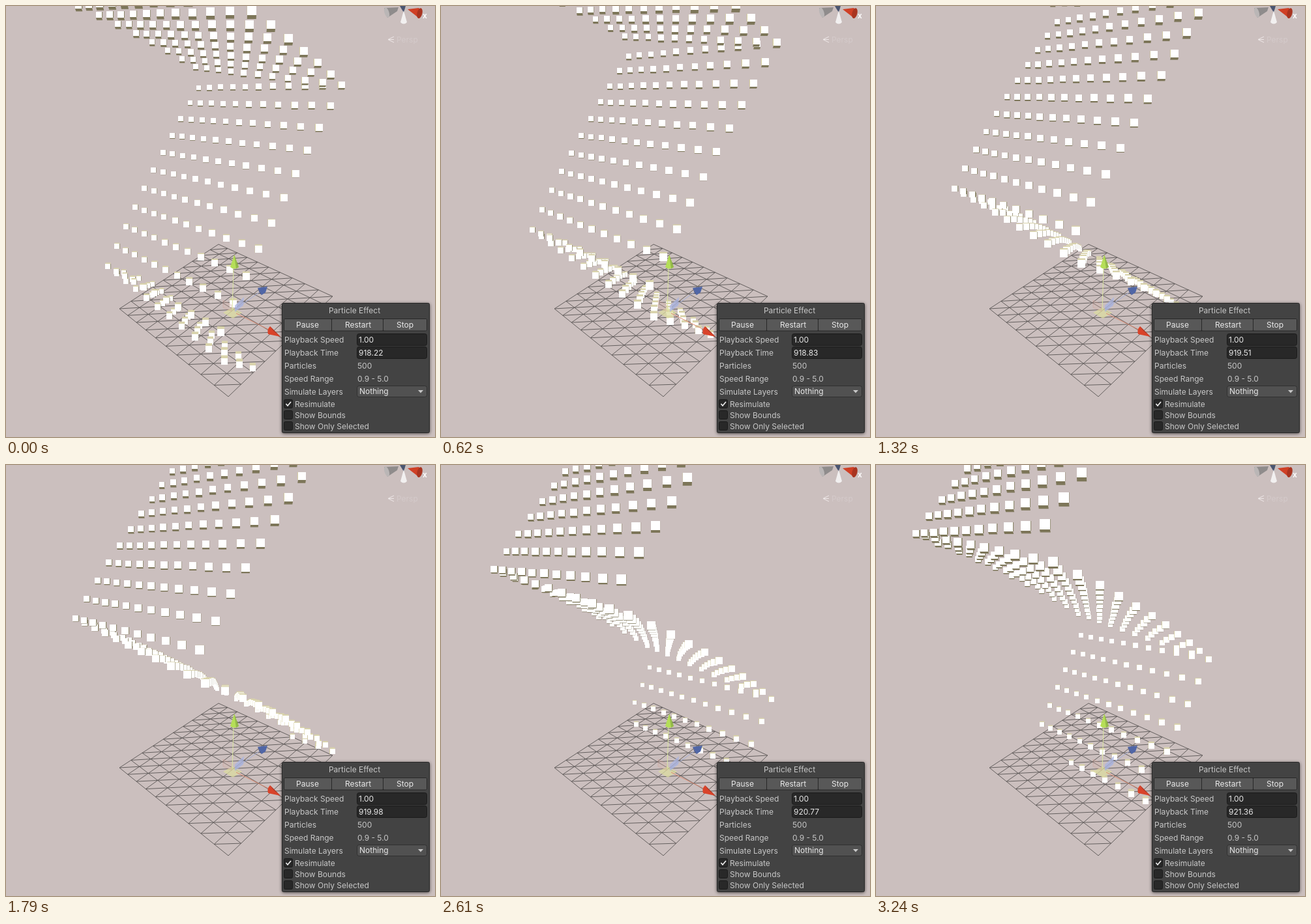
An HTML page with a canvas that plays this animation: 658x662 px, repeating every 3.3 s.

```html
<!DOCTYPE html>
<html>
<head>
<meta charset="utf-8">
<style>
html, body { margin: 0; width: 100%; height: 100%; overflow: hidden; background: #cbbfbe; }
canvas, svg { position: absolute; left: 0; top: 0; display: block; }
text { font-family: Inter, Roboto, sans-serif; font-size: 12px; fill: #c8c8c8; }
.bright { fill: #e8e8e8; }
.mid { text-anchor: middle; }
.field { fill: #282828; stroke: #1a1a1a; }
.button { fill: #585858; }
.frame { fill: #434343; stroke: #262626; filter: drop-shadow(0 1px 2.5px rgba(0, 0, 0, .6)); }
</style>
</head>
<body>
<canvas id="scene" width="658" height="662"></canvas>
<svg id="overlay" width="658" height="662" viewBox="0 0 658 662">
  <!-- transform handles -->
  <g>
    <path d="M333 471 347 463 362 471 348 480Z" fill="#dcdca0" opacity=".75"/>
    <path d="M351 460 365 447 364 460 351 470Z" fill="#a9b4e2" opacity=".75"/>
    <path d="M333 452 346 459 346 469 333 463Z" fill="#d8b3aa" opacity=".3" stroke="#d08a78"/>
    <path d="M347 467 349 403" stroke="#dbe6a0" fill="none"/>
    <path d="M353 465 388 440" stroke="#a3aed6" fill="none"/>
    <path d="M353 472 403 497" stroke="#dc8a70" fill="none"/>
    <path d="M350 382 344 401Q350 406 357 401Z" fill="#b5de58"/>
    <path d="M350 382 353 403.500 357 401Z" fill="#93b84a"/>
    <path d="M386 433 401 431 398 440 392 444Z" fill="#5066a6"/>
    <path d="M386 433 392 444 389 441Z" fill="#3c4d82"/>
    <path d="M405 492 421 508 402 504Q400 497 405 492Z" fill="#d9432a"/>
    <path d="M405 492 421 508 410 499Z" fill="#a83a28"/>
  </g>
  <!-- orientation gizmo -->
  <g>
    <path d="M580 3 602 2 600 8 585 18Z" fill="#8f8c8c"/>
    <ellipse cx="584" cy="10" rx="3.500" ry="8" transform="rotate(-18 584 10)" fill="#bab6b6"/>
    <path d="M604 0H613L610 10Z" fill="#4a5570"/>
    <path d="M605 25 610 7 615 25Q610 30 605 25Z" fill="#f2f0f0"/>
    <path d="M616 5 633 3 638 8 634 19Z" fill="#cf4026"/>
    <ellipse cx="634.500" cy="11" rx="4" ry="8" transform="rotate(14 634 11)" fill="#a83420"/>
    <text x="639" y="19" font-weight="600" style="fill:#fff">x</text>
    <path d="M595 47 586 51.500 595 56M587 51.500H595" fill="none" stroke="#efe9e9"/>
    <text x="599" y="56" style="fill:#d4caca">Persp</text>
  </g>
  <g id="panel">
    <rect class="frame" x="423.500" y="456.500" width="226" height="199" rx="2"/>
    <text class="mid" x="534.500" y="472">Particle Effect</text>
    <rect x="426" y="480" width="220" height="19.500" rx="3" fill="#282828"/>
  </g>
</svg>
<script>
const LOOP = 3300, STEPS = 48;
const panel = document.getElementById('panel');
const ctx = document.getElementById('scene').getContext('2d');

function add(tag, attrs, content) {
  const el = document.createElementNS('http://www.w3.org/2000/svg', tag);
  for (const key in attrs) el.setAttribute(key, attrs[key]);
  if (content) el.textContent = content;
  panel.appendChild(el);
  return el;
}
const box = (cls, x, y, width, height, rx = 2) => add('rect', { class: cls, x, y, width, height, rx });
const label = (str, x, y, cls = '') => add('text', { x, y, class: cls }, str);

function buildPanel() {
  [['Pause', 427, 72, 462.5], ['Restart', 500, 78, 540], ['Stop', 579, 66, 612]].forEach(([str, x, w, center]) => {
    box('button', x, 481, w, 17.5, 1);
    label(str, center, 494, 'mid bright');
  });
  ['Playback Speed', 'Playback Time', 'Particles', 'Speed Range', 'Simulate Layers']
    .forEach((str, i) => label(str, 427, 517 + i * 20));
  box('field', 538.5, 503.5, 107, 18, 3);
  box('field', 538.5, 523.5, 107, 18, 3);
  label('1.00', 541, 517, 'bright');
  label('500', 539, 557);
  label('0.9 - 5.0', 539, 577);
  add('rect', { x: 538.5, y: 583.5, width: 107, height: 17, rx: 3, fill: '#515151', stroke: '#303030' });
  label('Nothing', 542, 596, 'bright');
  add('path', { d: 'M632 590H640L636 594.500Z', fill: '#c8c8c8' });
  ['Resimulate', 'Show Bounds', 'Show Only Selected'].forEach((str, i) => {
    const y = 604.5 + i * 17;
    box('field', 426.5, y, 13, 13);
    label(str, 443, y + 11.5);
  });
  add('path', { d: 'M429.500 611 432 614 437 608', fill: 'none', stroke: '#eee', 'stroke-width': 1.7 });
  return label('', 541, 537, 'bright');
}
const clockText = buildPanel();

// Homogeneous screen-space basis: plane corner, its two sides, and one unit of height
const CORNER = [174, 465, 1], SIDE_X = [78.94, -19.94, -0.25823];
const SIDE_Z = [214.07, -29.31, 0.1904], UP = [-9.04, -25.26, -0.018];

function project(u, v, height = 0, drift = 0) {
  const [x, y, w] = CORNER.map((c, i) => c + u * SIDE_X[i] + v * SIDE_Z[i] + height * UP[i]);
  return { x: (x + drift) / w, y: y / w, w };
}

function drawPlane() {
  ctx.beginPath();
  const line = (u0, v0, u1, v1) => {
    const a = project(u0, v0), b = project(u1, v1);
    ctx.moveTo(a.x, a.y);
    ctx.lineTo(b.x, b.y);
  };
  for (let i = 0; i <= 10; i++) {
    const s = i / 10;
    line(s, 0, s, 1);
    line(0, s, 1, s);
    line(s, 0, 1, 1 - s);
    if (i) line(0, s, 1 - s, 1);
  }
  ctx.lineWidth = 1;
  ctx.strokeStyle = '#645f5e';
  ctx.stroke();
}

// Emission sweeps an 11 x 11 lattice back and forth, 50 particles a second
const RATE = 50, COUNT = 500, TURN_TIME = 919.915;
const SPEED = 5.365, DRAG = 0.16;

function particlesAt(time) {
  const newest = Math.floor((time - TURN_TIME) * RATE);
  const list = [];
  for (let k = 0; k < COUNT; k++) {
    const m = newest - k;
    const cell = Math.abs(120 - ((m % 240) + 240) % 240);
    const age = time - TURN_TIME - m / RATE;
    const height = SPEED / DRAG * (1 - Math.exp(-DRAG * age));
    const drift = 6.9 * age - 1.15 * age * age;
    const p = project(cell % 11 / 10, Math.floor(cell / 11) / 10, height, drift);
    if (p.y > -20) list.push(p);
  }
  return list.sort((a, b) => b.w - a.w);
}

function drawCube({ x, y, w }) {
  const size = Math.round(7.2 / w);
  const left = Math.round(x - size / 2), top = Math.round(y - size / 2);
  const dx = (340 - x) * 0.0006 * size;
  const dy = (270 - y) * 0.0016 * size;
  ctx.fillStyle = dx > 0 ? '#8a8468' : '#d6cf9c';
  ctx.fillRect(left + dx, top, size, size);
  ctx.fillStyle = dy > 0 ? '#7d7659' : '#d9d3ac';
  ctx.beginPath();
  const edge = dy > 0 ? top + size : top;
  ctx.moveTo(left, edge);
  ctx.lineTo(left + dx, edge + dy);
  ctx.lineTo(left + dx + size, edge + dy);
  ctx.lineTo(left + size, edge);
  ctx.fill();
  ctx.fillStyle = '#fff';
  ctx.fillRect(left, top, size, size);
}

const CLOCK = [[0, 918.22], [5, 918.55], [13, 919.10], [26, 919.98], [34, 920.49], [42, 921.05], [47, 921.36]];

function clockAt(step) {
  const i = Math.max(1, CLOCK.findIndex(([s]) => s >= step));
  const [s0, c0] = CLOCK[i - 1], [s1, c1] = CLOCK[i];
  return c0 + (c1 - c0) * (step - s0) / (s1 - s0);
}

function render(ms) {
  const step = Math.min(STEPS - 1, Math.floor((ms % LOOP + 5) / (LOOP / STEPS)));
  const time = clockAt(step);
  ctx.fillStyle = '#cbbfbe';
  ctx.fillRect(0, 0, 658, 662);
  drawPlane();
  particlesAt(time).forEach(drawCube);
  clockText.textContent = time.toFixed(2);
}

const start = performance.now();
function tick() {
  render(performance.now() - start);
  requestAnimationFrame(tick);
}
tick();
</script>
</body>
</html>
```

* * * *

In the lines above, locate the string "document". Copy every line where it occurs.

__Solution below__
const panel = document.getElementById('panel');
const ctx = document.getElementById('scene').getContext('2d');
  const el = document.createElementNS('http://www.w3.org/2000/svg', tag);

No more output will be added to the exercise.